Data extracted from a collection:

##############################

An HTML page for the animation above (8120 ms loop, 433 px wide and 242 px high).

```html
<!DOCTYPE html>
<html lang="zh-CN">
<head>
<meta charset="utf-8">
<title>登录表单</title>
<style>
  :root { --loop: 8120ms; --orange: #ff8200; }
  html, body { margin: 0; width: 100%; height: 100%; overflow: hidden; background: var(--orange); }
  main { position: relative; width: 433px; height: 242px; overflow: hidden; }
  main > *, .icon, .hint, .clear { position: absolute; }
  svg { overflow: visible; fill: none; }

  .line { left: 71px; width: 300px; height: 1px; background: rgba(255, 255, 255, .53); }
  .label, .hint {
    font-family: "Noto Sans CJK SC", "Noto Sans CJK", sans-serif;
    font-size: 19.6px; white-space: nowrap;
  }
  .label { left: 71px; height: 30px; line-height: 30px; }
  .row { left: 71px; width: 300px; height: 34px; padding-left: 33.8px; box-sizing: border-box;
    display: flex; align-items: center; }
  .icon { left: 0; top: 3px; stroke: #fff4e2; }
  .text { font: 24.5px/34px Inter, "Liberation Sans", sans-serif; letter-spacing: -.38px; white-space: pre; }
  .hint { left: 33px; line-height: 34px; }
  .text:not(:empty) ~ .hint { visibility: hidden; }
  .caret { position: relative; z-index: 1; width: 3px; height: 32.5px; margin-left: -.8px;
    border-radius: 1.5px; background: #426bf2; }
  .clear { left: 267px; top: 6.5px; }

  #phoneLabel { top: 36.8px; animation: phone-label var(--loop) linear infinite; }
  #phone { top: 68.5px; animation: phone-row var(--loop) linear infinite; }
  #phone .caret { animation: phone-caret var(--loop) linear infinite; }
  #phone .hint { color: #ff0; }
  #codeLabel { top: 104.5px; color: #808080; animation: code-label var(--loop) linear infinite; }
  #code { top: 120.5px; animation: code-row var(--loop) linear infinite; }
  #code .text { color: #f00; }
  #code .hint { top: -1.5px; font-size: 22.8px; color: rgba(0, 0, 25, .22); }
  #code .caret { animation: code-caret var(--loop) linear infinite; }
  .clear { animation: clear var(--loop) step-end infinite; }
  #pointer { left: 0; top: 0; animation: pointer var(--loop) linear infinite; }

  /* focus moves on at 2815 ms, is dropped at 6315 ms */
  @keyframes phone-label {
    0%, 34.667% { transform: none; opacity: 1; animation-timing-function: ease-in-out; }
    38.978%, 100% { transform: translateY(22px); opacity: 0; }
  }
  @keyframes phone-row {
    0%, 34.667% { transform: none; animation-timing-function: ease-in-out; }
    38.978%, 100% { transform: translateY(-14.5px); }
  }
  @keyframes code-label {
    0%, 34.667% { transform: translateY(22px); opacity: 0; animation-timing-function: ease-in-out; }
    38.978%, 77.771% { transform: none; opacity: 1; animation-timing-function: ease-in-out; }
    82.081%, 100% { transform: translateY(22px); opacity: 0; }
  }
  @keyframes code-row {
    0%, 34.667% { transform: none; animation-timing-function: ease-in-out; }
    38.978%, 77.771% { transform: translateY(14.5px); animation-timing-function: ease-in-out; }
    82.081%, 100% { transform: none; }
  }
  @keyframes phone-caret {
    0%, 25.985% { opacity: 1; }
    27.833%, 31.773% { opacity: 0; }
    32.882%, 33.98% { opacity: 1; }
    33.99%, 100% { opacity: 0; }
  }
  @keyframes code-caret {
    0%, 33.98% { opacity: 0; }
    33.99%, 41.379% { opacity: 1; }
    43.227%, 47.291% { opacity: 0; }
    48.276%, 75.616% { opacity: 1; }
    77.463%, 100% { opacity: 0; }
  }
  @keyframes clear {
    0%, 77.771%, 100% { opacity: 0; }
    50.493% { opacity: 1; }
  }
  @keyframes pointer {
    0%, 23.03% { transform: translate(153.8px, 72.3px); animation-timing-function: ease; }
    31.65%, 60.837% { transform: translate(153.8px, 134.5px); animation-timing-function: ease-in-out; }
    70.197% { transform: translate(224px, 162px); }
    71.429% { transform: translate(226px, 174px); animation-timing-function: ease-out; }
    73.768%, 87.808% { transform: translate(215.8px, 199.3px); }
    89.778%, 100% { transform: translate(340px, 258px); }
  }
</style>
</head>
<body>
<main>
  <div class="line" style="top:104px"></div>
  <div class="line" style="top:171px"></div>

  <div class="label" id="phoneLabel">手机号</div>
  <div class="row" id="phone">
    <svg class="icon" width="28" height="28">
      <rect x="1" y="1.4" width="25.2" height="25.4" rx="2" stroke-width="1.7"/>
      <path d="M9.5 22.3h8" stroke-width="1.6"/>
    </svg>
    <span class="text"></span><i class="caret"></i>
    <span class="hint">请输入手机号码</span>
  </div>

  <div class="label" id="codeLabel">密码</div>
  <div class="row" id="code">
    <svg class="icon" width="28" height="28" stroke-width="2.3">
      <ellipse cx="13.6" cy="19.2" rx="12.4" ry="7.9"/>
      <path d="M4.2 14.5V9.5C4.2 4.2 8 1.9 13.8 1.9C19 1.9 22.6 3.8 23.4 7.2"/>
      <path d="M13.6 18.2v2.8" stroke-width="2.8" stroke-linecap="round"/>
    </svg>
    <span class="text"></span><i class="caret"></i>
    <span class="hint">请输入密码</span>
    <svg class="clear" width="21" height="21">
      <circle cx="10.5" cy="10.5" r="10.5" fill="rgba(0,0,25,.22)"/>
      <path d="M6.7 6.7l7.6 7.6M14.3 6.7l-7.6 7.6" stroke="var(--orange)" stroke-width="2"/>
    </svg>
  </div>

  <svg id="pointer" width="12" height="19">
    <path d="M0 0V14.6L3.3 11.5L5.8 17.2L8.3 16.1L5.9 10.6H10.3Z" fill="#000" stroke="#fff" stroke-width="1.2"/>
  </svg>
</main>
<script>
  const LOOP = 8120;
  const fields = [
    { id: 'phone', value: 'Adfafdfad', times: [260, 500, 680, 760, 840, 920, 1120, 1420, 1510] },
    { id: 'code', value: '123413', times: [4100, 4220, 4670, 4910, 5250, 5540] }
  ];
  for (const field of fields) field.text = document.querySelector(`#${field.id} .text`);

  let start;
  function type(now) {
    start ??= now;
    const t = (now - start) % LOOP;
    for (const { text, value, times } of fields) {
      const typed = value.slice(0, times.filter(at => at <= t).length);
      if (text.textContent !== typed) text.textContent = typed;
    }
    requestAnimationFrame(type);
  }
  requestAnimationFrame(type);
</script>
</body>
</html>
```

##############################

TASK TO CARRY OUT:
Copy the lines of the entries above that mention "const".

WRITTEN REPLY:
  const LOOP = 8120;
  const fields = [
  for (const field of fields) field.text = document.querySelector(`#${field.id} .text`);
    const t = (now - start) % LOOP;
    for (const { text, value, times } of fields) {
      const typed = value.slice(0, times.filter(at => at <= t).length);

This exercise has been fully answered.